▶ [EXERCISE REQUIREMENTS] Which lines in the data below contain the string "flex"? Show each one.

*** Begin section ***

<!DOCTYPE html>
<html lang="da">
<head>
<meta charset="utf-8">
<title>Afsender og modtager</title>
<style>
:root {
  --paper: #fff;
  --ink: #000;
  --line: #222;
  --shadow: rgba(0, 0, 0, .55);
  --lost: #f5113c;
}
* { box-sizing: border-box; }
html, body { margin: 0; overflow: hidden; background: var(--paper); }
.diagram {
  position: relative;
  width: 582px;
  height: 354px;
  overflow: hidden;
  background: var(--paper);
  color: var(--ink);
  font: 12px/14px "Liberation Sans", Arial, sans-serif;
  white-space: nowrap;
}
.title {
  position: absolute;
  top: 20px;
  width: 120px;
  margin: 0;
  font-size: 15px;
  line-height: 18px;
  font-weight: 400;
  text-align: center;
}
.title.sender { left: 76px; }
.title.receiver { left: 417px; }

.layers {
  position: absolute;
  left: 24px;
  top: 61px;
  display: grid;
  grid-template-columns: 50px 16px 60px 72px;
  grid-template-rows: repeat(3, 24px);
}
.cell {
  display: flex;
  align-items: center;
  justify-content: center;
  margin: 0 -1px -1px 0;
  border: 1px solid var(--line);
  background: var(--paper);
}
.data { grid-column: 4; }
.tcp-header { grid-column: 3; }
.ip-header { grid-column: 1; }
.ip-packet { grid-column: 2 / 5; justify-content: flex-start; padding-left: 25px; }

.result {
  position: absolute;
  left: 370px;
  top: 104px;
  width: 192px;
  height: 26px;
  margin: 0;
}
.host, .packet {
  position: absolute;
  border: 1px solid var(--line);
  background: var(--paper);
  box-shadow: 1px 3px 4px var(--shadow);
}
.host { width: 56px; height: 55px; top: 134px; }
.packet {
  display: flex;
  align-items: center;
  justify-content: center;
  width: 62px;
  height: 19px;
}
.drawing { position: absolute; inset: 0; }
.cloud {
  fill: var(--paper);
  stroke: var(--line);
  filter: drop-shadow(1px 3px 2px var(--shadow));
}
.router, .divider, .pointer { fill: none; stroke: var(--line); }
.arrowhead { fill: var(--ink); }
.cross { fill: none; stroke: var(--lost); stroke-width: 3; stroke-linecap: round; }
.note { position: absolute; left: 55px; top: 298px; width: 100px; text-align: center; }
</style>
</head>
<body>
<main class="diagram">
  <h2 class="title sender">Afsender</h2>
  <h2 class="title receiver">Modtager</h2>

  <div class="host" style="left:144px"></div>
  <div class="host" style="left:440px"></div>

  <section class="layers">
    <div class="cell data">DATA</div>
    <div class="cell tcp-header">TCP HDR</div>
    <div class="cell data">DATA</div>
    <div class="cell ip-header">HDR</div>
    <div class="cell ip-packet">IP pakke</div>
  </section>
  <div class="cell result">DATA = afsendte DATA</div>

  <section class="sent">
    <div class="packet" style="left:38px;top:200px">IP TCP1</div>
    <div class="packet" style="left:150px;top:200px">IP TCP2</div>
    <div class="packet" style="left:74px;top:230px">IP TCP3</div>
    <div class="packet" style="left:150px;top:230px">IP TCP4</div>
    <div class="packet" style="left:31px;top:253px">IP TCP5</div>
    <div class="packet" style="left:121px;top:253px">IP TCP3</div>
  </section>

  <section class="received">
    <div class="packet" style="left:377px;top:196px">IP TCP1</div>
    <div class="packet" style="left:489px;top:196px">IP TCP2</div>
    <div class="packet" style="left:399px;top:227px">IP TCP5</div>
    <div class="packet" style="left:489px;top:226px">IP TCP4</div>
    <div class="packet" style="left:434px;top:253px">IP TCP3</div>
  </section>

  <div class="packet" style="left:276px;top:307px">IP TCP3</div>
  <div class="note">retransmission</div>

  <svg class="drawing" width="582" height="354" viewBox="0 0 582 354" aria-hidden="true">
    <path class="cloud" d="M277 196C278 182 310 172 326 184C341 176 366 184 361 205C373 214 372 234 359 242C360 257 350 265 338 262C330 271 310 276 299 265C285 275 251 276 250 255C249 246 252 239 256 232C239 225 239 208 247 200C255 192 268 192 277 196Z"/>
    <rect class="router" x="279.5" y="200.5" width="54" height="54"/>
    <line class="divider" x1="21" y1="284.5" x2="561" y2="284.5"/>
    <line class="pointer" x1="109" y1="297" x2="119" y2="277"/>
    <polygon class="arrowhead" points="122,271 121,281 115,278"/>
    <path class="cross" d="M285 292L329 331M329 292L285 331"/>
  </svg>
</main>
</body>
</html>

*** End section ***
*** Begin section ***

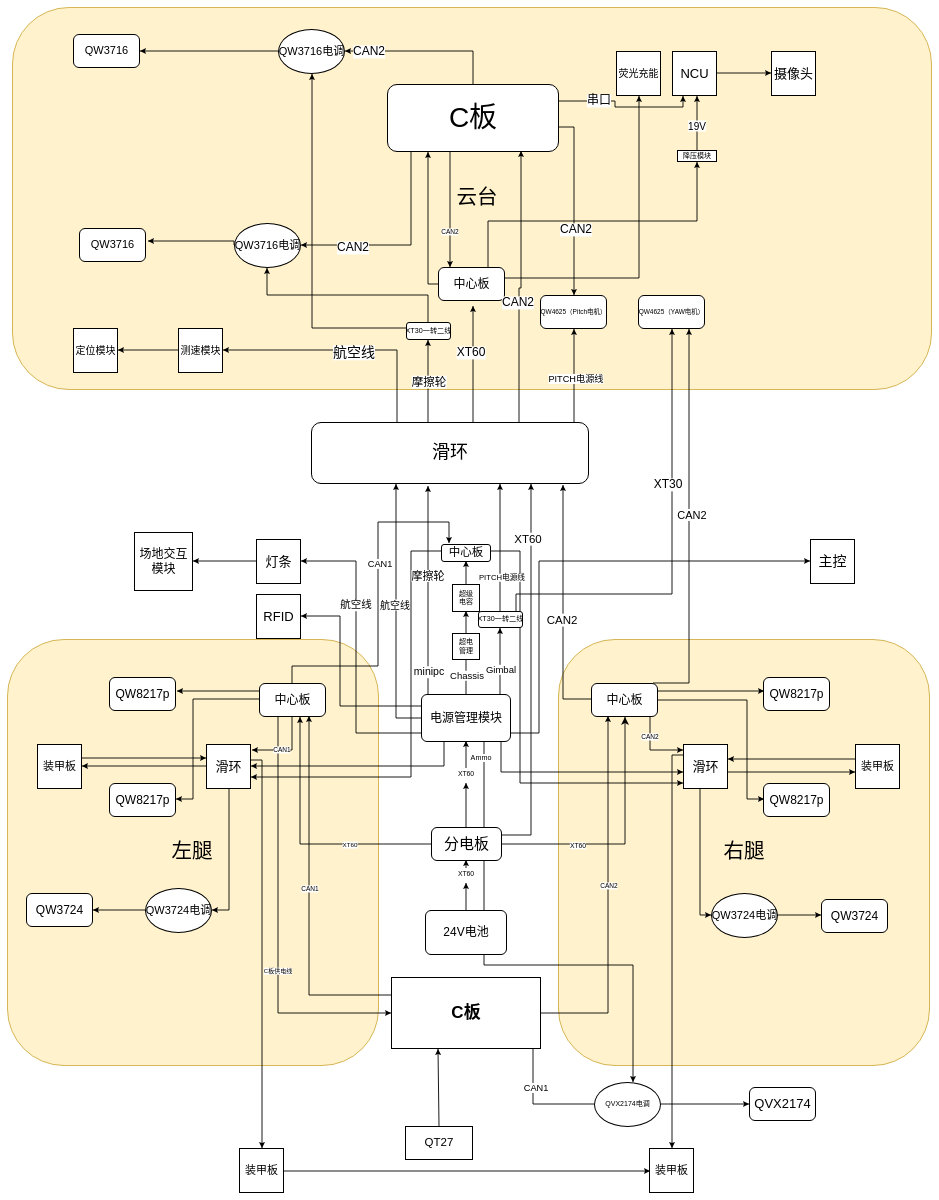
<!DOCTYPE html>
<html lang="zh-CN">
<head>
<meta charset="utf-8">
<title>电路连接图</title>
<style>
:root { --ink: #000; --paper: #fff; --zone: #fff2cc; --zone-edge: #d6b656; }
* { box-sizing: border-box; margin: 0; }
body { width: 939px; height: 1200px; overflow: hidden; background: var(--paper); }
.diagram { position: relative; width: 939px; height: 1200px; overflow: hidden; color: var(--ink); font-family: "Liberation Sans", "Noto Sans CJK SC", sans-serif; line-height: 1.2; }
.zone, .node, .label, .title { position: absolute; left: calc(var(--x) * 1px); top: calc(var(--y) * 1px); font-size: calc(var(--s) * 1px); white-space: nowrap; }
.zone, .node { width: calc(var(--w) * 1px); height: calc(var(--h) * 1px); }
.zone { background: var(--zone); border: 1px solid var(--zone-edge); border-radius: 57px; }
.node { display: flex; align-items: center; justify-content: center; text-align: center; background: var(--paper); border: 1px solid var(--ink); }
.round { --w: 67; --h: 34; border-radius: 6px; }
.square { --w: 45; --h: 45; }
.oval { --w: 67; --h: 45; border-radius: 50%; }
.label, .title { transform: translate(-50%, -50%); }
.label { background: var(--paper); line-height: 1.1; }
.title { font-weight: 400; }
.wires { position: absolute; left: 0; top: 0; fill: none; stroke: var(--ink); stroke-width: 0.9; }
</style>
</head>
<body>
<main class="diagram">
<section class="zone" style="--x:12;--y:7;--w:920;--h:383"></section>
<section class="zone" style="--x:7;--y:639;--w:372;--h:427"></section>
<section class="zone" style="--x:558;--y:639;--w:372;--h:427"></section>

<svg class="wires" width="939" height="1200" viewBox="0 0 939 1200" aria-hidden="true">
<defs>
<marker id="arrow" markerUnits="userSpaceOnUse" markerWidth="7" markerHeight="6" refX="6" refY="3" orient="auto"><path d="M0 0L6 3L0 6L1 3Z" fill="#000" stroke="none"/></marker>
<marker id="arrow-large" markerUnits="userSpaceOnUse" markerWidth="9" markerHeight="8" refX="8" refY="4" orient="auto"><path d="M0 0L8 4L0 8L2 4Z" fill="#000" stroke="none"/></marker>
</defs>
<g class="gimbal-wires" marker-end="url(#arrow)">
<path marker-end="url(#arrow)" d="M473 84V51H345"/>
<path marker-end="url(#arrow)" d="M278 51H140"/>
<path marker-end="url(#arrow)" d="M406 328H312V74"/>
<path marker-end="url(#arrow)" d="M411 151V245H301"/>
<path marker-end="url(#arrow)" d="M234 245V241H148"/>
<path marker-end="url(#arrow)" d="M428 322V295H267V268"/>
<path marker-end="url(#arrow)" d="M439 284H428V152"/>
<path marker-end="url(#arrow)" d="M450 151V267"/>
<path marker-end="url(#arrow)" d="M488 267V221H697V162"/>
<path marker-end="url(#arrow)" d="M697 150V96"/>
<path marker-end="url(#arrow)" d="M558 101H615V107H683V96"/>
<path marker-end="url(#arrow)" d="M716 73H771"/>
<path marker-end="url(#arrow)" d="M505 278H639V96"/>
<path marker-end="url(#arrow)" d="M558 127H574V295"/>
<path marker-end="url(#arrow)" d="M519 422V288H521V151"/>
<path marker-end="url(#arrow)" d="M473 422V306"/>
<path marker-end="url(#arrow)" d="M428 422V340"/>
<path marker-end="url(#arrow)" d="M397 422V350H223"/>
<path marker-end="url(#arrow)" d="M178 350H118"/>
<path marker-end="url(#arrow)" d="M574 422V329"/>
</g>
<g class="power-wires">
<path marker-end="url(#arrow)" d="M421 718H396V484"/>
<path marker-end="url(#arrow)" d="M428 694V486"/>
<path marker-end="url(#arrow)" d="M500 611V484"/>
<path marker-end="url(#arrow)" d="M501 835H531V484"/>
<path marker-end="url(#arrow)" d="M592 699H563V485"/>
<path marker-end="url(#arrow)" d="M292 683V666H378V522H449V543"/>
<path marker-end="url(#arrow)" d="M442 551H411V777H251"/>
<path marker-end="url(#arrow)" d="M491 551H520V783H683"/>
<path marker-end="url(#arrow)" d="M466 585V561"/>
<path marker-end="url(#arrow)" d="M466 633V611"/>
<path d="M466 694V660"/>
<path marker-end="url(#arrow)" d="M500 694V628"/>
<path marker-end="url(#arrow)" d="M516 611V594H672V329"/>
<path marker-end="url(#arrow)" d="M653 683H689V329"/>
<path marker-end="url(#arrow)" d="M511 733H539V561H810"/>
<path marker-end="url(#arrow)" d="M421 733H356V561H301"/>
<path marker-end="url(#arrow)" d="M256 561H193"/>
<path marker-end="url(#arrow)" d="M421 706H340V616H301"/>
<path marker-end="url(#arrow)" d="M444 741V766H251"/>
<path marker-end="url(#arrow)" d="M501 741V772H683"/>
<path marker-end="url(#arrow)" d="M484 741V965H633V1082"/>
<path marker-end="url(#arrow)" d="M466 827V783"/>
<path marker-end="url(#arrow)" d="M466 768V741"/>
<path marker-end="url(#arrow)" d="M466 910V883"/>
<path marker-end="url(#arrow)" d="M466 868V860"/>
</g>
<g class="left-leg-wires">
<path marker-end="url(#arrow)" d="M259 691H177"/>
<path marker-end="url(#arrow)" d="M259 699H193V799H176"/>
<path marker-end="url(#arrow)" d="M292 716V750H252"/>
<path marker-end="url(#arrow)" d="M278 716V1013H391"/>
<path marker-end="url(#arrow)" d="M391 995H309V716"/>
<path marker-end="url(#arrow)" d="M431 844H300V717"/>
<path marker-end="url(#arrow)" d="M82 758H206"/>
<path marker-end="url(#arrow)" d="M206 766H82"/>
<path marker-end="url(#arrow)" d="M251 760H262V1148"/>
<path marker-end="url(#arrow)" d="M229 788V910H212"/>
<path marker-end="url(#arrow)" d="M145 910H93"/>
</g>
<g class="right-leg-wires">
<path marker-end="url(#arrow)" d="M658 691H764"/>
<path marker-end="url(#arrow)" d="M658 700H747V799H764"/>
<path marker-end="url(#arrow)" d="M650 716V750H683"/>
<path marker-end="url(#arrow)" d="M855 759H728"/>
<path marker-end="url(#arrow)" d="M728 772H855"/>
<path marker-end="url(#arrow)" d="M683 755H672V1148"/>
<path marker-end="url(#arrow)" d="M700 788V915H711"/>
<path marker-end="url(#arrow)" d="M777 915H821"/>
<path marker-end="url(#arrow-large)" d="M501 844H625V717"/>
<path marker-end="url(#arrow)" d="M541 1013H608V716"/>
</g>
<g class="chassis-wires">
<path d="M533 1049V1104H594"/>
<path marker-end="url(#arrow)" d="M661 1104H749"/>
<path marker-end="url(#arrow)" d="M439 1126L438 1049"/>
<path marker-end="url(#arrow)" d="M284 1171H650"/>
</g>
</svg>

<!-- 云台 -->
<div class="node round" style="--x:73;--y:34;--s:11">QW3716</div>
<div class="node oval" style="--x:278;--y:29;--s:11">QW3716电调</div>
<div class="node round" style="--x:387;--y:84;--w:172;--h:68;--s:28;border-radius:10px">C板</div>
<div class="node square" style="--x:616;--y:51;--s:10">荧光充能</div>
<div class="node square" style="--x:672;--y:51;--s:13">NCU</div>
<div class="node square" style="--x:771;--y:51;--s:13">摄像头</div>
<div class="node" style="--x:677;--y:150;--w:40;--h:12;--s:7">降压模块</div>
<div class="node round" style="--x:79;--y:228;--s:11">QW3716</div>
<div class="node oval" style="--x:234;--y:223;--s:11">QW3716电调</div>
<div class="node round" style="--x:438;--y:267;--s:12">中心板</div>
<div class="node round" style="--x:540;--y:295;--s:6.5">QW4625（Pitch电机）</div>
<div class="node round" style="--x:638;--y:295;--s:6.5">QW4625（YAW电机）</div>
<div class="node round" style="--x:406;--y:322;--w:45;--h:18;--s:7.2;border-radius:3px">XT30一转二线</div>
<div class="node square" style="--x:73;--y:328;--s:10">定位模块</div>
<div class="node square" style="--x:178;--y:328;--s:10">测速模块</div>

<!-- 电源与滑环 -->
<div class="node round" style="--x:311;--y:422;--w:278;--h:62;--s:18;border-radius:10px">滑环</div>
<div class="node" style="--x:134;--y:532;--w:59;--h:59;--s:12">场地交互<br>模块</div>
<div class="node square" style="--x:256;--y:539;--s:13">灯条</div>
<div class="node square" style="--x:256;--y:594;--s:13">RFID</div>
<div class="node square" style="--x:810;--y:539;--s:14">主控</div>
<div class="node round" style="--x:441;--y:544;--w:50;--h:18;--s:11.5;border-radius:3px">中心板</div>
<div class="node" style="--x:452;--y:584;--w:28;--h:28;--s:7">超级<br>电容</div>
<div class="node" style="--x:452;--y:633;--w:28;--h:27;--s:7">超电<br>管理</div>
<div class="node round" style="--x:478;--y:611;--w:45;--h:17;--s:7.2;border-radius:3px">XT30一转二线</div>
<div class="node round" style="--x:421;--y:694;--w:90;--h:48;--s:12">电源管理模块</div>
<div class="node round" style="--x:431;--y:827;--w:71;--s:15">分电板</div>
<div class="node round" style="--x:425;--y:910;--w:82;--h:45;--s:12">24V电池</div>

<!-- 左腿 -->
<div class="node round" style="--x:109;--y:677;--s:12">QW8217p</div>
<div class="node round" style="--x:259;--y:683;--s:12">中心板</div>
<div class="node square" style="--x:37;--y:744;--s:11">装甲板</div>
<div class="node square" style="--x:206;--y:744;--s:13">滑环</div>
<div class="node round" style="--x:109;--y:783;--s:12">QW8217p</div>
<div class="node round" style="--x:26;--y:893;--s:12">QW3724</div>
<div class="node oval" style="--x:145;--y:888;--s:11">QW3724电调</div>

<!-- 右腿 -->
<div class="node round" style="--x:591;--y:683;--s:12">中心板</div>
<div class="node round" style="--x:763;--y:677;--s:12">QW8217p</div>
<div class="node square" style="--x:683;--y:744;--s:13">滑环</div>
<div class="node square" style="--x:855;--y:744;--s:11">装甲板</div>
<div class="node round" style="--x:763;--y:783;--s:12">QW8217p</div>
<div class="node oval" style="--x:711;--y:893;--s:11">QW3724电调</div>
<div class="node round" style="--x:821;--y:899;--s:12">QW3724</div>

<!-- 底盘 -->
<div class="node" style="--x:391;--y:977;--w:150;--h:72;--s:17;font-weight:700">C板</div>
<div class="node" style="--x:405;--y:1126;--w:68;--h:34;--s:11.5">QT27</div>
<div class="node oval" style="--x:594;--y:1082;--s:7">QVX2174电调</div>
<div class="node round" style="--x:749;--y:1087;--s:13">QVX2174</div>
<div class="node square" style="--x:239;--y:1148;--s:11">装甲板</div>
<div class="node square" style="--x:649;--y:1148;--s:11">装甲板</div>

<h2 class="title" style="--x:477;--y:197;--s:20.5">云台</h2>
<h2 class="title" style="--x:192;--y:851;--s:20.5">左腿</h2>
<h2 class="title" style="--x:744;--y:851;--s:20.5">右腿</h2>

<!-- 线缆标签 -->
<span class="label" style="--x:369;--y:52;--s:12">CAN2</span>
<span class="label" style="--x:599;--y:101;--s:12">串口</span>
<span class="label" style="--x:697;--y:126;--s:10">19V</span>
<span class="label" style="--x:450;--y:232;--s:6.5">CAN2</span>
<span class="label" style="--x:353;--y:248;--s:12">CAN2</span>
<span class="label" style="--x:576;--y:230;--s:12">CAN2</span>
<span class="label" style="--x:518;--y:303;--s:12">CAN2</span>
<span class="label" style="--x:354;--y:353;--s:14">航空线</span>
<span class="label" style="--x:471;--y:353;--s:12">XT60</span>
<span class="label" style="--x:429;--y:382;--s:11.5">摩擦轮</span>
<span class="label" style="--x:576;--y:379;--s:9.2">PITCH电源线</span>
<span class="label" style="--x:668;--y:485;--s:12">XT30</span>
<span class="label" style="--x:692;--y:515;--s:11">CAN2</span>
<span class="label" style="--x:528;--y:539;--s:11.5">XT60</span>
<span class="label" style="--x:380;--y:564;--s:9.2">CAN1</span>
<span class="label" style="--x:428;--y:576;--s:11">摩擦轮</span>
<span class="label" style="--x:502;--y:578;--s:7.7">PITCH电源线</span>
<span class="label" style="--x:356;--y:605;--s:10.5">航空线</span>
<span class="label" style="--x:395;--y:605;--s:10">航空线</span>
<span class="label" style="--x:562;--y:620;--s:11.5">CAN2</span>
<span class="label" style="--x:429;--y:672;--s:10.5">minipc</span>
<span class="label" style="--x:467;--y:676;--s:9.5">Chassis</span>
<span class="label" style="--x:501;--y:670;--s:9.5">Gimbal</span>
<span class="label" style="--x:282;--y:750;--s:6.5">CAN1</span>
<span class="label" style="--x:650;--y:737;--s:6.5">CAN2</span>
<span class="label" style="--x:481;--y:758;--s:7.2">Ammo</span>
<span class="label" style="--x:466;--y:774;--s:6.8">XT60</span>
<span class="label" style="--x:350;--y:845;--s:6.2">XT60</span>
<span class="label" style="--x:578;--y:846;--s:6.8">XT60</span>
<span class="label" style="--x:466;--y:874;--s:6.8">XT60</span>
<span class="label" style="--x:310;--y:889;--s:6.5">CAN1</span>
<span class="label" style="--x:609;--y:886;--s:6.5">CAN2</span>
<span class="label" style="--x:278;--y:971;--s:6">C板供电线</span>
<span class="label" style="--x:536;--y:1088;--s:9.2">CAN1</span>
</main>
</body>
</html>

*** End section ***
*** Begin section ***

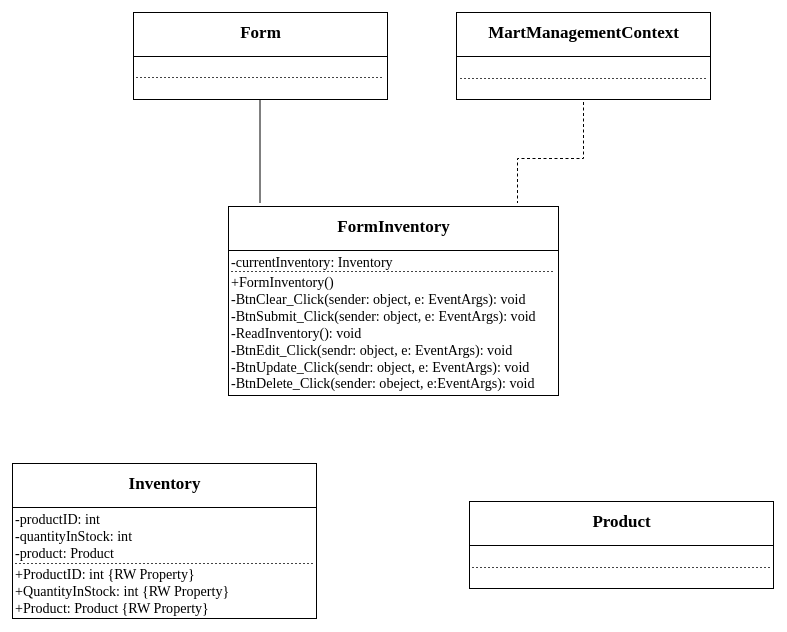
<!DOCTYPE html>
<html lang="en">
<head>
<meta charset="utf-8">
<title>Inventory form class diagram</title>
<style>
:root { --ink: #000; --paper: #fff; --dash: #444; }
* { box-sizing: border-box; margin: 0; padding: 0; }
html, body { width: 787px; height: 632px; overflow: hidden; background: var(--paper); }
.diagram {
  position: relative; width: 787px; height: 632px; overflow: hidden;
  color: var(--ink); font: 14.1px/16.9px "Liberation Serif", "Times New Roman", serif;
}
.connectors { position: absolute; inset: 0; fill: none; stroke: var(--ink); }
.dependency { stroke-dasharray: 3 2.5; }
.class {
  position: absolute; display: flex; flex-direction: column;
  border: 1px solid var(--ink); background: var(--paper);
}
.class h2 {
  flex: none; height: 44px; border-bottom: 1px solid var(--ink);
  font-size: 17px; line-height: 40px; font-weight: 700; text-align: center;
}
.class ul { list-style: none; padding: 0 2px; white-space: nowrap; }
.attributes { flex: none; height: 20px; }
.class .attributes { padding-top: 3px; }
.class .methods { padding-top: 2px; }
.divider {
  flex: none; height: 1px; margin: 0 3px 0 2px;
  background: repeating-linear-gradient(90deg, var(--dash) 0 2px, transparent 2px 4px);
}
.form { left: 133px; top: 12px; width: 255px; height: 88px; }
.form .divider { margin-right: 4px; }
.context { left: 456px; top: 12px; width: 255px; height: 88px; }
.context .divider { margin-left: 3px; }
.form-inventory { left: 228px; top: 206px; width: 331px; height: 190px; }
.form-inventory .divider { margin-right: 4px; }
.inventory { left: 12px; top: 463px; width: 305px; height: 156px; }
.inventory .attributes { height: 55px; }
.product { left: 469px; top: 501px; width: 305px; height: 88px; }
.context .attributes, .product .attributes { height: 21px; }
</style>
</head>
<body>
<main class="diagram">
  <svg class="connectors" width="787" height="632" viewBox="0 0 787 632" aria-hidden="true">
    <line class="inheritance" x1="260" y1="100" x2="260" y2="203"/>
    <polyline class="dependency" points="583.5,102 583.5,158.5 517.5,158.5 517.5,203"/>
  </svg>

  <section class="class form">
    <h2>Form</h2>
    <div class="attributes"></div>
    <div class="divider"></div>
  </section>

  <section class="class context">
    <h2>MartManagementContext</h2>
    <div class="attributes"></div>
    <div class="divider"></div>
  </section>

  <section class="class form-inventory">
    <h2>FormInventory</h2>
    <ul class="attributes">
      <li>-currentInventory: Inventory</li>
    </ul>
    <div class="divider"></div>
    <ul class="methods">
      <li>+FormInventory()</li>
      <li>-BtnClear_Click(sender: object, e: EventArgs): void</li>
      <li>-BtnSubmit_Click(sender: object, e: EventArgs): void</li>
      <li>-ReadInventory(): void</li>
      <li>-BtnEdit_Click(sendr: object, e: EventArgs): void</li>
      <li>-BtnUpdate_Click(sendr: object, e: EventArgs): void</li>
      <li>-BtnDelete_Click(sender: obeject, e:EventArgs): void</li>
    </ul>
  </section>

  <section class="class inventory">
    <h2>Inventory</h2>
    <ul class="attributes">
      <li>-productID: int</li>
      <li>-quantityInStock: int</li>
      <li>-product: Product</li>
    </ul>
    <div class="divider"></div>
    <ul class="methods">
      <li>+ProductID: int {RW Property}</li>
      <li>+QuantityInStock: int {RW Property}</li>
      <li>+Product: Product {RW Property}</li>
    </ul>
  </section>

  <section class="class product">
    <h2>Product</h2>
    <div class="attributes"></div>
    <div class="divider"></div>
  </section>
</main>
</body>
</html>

*** End section ***

▶ [EXERCISE OUTPUT]
  display: flex;
.ip-packet { grid-column: 2 / 5; justify-content: flex-start; padding-left: 25px; }
  display: flex;
.node { display: flex; align-items: center; justify-content: center; text-align: center; background: var(--paper); border: 1px solid var(--ink); }
  position: absolute; display: flex; flex-direction: column;
  flex: none; height: 44px; border-bottom: 1px solid var(--ink);
.attributes { flex: none; height: 20px; }
  flex: none; height: 1px; margin: 0 3px 0 2px;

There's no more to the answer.